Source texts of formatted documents
__________________________________________________
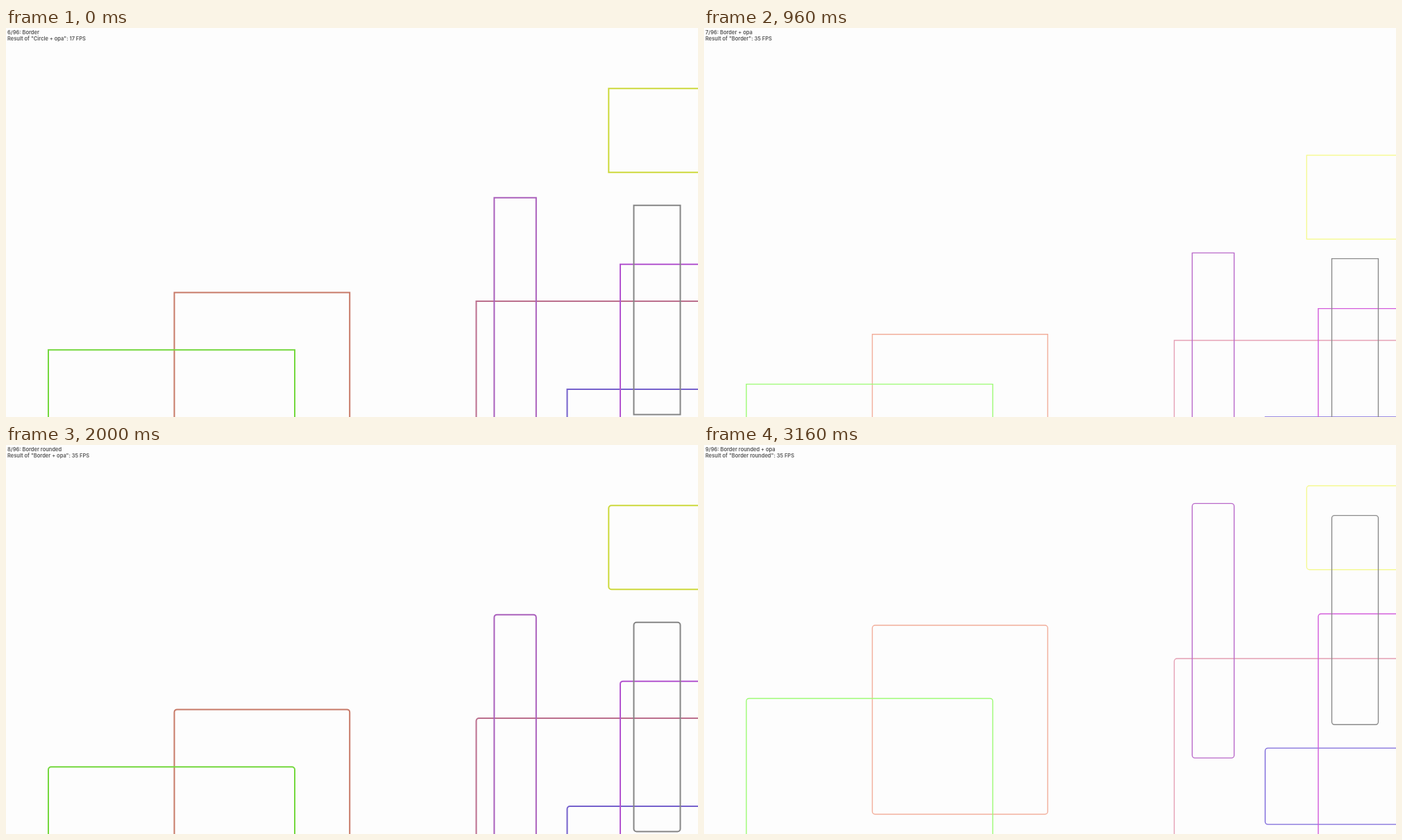
An HTML page with a canvas for the animation above (3.2 s loop, 997 by 561 pixels).

```html
<!DOCTYPE html>
<html lang="en">
<head>
<meta charset="utf-8">
<title>Border benchmark</title>
<style>
  html, body { margin: 0; width: 100%; height: 100%; overflow: hidden; background: #fdfdfd; }
  canvas { display: block; }
</style>
</head>
<body>
<canvas id="stage" width="997" height="561"></canvas>
<script>
const W = 997, H = 561, LOOP = 3200, STEP = 40, START_Y = 286.6;
const ctx = document.getElementById('stage').getContext('2d');

// start: when the boxes begin to fall; stall: a short hang (ms) soon after
const scenes = [
  { start: -525.7, title: '6/96: Border', last: '"Circle + opa": 17' },
  { start: 473.5, stall: 28, opa: true, title: '7/96: Border + opa', last: '"Border": 35' },
  { start: 1474.3, rounded: true, title: '8/96: Border rounded', last: '"Border + opa": 35' },
  { start: 2490.3, stall: 9, opa: true, rounded: true, late: true,
    title: '9/96: Border rounded + opa', last: '"Border rounded": 35' }
];

// speed in px/ms; rest: pause at the bottom in ms; late: longer pause in the last scene
const boxes = [
  { x: 677.5, w: 400, h: 387, speed: 0.842, rest: 1.4, late: 33, solid: '#bb6f8d', pale: '#e5a0b4' },
  { x: 242.5, w: 252.7, h: 272.5, speed: 0.899, rest: 20.7, solid: '#c87a68', pale: '#f2ae9b' },
  { x: 61, w: 355, h: 329.5, speed: 0.7327, rest: 19.3, solid: '#74d83e', pale: '#9dfa74' },
  { x: 868.3, w: 400, h: 121, speed: 1.432, rest: 3.3, late: 33, solid: '#cdd93c', pale: '#f5f994' },
  { x: 808.5, w: 400, h: 110, speed: 0.6216, rest: 20, solid: '#7561cc', pale: '#7c68da' },
  { x: 703.4, w: 60.4, h: 367, speed: 1.187, rest: 28, skip: 18, solid: '#aa60bc', pale: '#b969c9' },
  { x: 885, w: 400, h: 367, speed: 0.952, rest: 6, late: 33, solid: '#b354cf', pale: '#d25bda' },
  { x: 904.5, w: 67, h: 301.7, speed: 1.1426, rest: 18.5, solid: '#858585', pale: '#8b8b8b' }
];

// Falls from the middle, then bounces between the bottom and the top.
function boxTop(box, s, late) {
  const fall = (H - START_Y) / box.speed;
  if (s <= fall) return START_Y + box.speed * s;
  const rest = box.rest + (late && box.late || 0);
  const y = H - box.speed * Math.max(0, s - fall - rest);
  if (y >= 0) return y;
  const down = (box.skip || 0) - y;
  return Math.min(down, 2 * H - down);
}

function draw(t) {
  const scene = scenes.findLast(sc => sc.start <= t);
  let s = t - scene.start;
  if (s > 150) s = Math.max(150, s - (scene.stall || 0));

  ctx.fillStyle = '#fdfdfd';
  ctx.fillRect(0, 0, W, H);
  ctx.lineWidth = scene.opa ? 1.4 : 2;
  for (const box of boxes) {
    ctx.strokeStyle = scene.opa ? box.pale : box.solid;
    ctx.beginPath();
    ctx.roundRect(box.x, boxTop(box, s, scene.late), box.w, box.h, scene.rounded ? 4 : 0);
    ctx.stroke();
  }

  ctx.fillStyle = '#555';
  ctx.font = '600 7.5px Montserrat, Inter, sans-serif';
  ctx.fillText(scene.title, 2, 9);
  ctx.fillText(`Result of ${scene.last} FPS`, 2, 17.5);
}

const begin = performance.now();
function tick() {
  const t = (performance.now() - begin) % LOOP;
  draw(Math.floor(t / STEP) * STEP);
  requestAnimationFrame(tick);
}
tick();
</script>
</body>
</html>
```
__________________________________________________
Requirement :: Retype the data above as given, letting no picture into the copy.

Written answer ::
An HTML page with a canvas for the animation above (3.2 s loop, 997 by 561 pixels).

```html
<!DOCTYPE html>
<html lang="en">
<head>
<meta charset="utf-8">
<title>Border benchmark</title>
<style>
  html, body { margin: 0; width: 100%; height: 100%; overflow: hidden; background: #fdfdfd; }
  canvas { display: block; }
</style>
</head>
<body>
<canvas id="stage" width="997" height="561"></canvas>
<script>
const W = 997, H = 561, LOOP = 3200, STEP = 40, START_Y = 286.6;
const ctx = document.getElementById('stage').getContext('2d');

// start: when the boxes begin to fall; stall: a short hang (ms) soon after
const scenes = [
  { start: -525.7, title: '6/96: Border', last: '"Circle + opa": 17' },
  { start: 473.5, stall: 28, opa: true, title: '7/96: Border + opa', last: '"Border": 35' },
  { start: 1474.3, rounded: true, title: '8/96: Border rounded', last: '"Border + opa": 35' },
  { start: 2490.3, stall: 9, opa: true, rounded: true, late: true,
    title: '9/96: Border rounded + opa', last: '"Border rounded": 35' }
];

// speed in px/ms; rest: pause at the bottom in ms; late: longer pause in the last scene
const boxes = [
  { x: 677.5, w: 400, h: 387, speed: 0.842, rest: 1.4, late: 33, solid: '#bb6f8d', pale: '#e5a0b4' },
  { x: 242.5, w: 252.7, h: 272.5, speed: 0.899, rest: 20.7, solid: '#c87a68', pale: '#f2ae9b' },
  { x: 61, w: 355, h: 329.5, speed: 0.7327, rest: 19.3, solid: '#74d83e', pale: '#9dfa74' },
  { x: 868.3, w: 400, h: 121, speed: 1.432, rest: 3.3, late: 33, solid: '#cdd93c', pale: '#f5f994' },
  { x: 808.5, w: 400, h: 110, speed: 0.6216, rest: 20, solid: '#7561cc', pale: '#7c68da' },
  { x: 703.4, w: 60.4, h: 367, speed: 1.187, rest: 28, skip: 18, solid: '#aa60bc', pale: '#b969c9' },
  { x: 885, w: 400, h: 367, speed: 0.952, rest: 6, late: 33, solid: '#b354cf', pale: '#d25bda' },
  { x: 904.5, w: 67, h: 301.7, speed: 1.1426, rest: 18.5, solid: '#858585', pale: '#8b8b8b' }
];

// Falls from the middle, then bounces between the bottom and the top.
function boxTop(box, s, late) {
  const fall = (H - START_Y) / box.speed;
  if (s <= fall) return START_Y + box.speed * s;
  const rest = box.rest + (late && box.late || 0);
  const y = H - box.speed * Math.max(0, s - fall - rest);
  if (y >= 0) return y;
  const down = (box.skip || 0) - y;
  return Math.min(down, 2 * H - down);
}

function draw(t) {
  const scene = scenes.findLast(sc => sc.start <= t);
  let s = t - scene.start;
  if (s > 150) s = Math.max(150, s - (scene.stall || 0));

  ctx.fillStyle = '#fdfdfd';
  ctx.fillRect(0, 0, W, H);
  ctx.lineWidth = scene.opa ? 1.4 : 2;
  for (const box of boxes) {
    ctx.strokeStyle = scene.opa ? box.pale : box.solid;
    ctx.beginPath();
    ctx.roundRect(box.x, boxTop(box, s, scene.late), box.w, box.h, scene.rounded ? 4 : 0);
    ctx.stroke();
  }

  ctx.fillStyle = '#555';
  ctx.font = '600 7.5px Montserrat, Inter, sans-serif';
  ctx.fillText(scene.title, 2, 9);
  ctx.fillText(`Result of ${scene.last} FPS`, 2, 17.5);
}

const begin = performance.now();
function tick() {
  const t = (performance.now() - begin) % LOOP;
  draw(Math.floor(t / STEP) * STEP);
  requestAnimationFrame(tick);
}
tick();
</script>
</body>
</html>
```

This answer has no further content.